You may have just received your first paycheck of the New Year and wondered why the net amount is less than your last paycheck of 2012. There is an easy explanation.
Social Security Tax Increase
In 2011, Congress passed a Social Security payroll tax holiday of two percent, and extended it on multiple occasions throughout the end of 2012. This tax holiday was intended to help stimulate the economy by giving taxpayers more disposable income in their regular paychecks. If you are afraid that we were just robbing Social Security for the short term, you may rest easy knowing that there was a provision that allowed the lost portions to be transferred from the General Fund to prevent any loss to the Social Security Trust Fund.
The Fiscal Cliff
The “fiscal cliff” received much attention at the end of 2012. While Congress eventually agreed upon legislation extending many of the tax breaks that were set to expire on December 31, 2012, they did not, however, include a provision to continue the Social Security tax holiday. Therefore, effective January 1, 2013, the Social Security tax increases from 4.2 percent to 6.2 percent.
Evaluate Your Budget
The New Year is a perfect time to evaluate your budget and make any necessary adjustments. Because of the extra two percent Social Security tax increase, you’ll receive less money from your paycheck. You may need to look at cutting your expenses to offset this change.

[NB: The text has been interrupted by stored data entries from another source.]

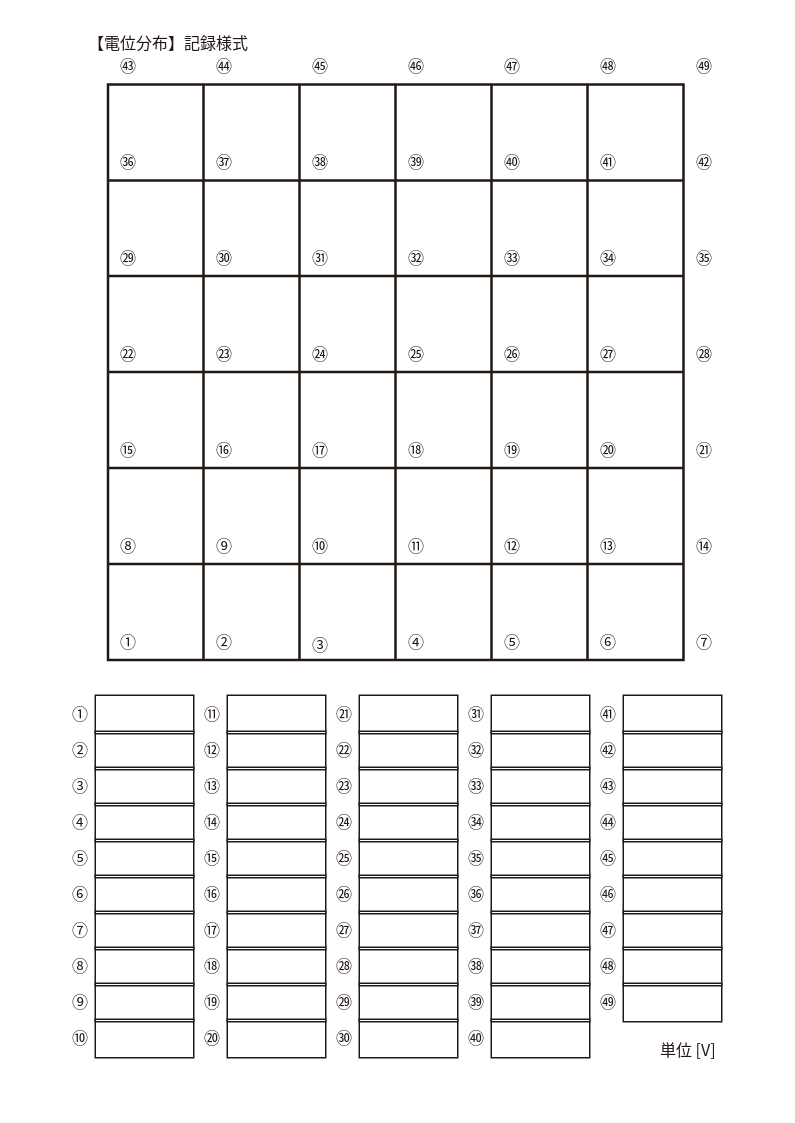
<!DOCTYPE html>
<html lang="ja">
<head>
<meta charset="utf-8">
<title>【電位分布】記録様式</title>
<style>
:root { --ink: #231815; --paper: #fff; }
* { box-sizing: border-box; margin: 0; padding: 0; }
html, body { width: 795px; height: 1123px; overflow: hidden; background: var(--paper); }
.sheet {
  position: relative; width: 795px; height: 1123px; overflow: hidden;
  color: var(--ink); font: 400 16px/24px "Noto Sans CJK JP", sans-serif;
  text-spacing-trim: space-all;
}
.title { position: absolute; left: 88px; top: 30px; font-size: 16px; font-weight: 350; white-space: nowrap; }
.mesh { position: absolute; left: 0; top: 0; fill: none; stroke: var(--ink); stroke-width: 2.5; }
.points {
  position: absolute; left: 80px; top: 17px;
  display: grid; grid-template-columns: repeat(7, 96px); grid-auto-rows: 96px;
  place-items: center;
}
.points .low { padding-top: 6px; }
.records { position: absolute; left: 72px; top: 696px; display: flex; gap: 12px; }
.records ol { width: 120px; list-style: none; }
.records li { display: flex; height: 36px; line-height: 34px; }
.records li::after {
  content: ""; flex: none; width: 97px; height: 37px; margin: -1px 0 0 7px;
  border: 1px solid var(--ink); box-shadow: 0 0 0 .5px var(--ink);
}
.unit { position: absolute; left: 660px; top: 1037px; font-weight: 350; white-space: nowrap; }
</style>
</head>
<body>
<main class="sheet">
  <h1 class="title">【電位分布】記録様式</h1>

  <svg class="mesh" width="795" height="680" aria-hidden="true">
    <rect x="108" y="84.5" width="575.5" height="575.5"/>
    <path d="M203.5 85V659M299.5 85V659M395.5 85V659M491.5 85V659M587.5 85V659"/>
    <path d="M108 180.5H683M108 276H683M108 372H683M108 468H683M108 564H683"/>
  </svg>

  <section class="points" aria-label="測定点">
    <span>㊸</span><span>㊹</span><span>㊺</span><span>㊻</span><span>㊼</span><span>㊽</span><span>㊾</span>
    <span>㊱</span><span>㊲</span><span>㊳</span><span>㊴</span><span>㊵</span><span>㊶</span><span>㊷</span>
    <span>㉙</span><span>㉚</span><span>㉛</span><span>㉜</span><span>㉝</span><span>㉞</span><span>㉟</span>
    <span>㉒</span><span>㉓</span><span>㉔</span><span>㉕</span><span>㉖</span><span>㉗</span><span>㉘</span>
    <span>⑮</span><span>⑯</span><span>⑰</span><span>⑱</span><span>⑲</span><span>⑳</span><span>㉑</span>
    <span>⑧</span><span>⑨</span><span>⑩</span><span>⑪</span><span>⑫</span><span>⑬</span><span>⑭</span>
    <span>①</span><span>②</span><span class="low">③</span><span>④</span><span>⑤</span><span>⑥</span><span>⑦</span>
  </section>

  <section class="records" aria-label="記録欄">
    <ol><li>①</li><li>②</li><li>③</li><li>④</li><li>⑤</li><li>⑥</li><li>⑦</li><li>⑧</li><li>⑨</li><li>⑩</li></ol>
    <ol><li>⑪</li><li>⑫</li><li>⑬</li><li>⑭</li><li>⑮</li><li>⑯</li><li>⑰</li><li>⑱</li><li>⑲</li><li>⑳</li></ol>
    <ol><li>㉑</li><li>㉒</li><li>㉓</li><li>㉔</li><li>㉕</li><li>㉖</li><li>㉗</li><li>㉘</li><li>㉙</li><li>㉚</li></ol>
    <ol><li>㉛</li><li>㉜</li><li>㉝</li><li>㉞</li><li>㉟</li><li>㊱</li><li>㊲</li><li>㊳</li><li>㊴</li><li>㊵</li></ol>
    <ol><li>㊶</li><li>㊷</li><li>㊸</li><li>㊹</li><li>㊺</li><li>㊻</li><li>㊼</li><li>㊽</li><li>㊾</li></ol>
  </section>

  <p class="unit">単位 [V]</p>
</main>
</body>
</html>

The “fix” that Congress passed to sidestep the fiscal cliff is only a temporary one. If you aren’t pleased with the outcome, please contact your legislators and inform them how you feel they should vote.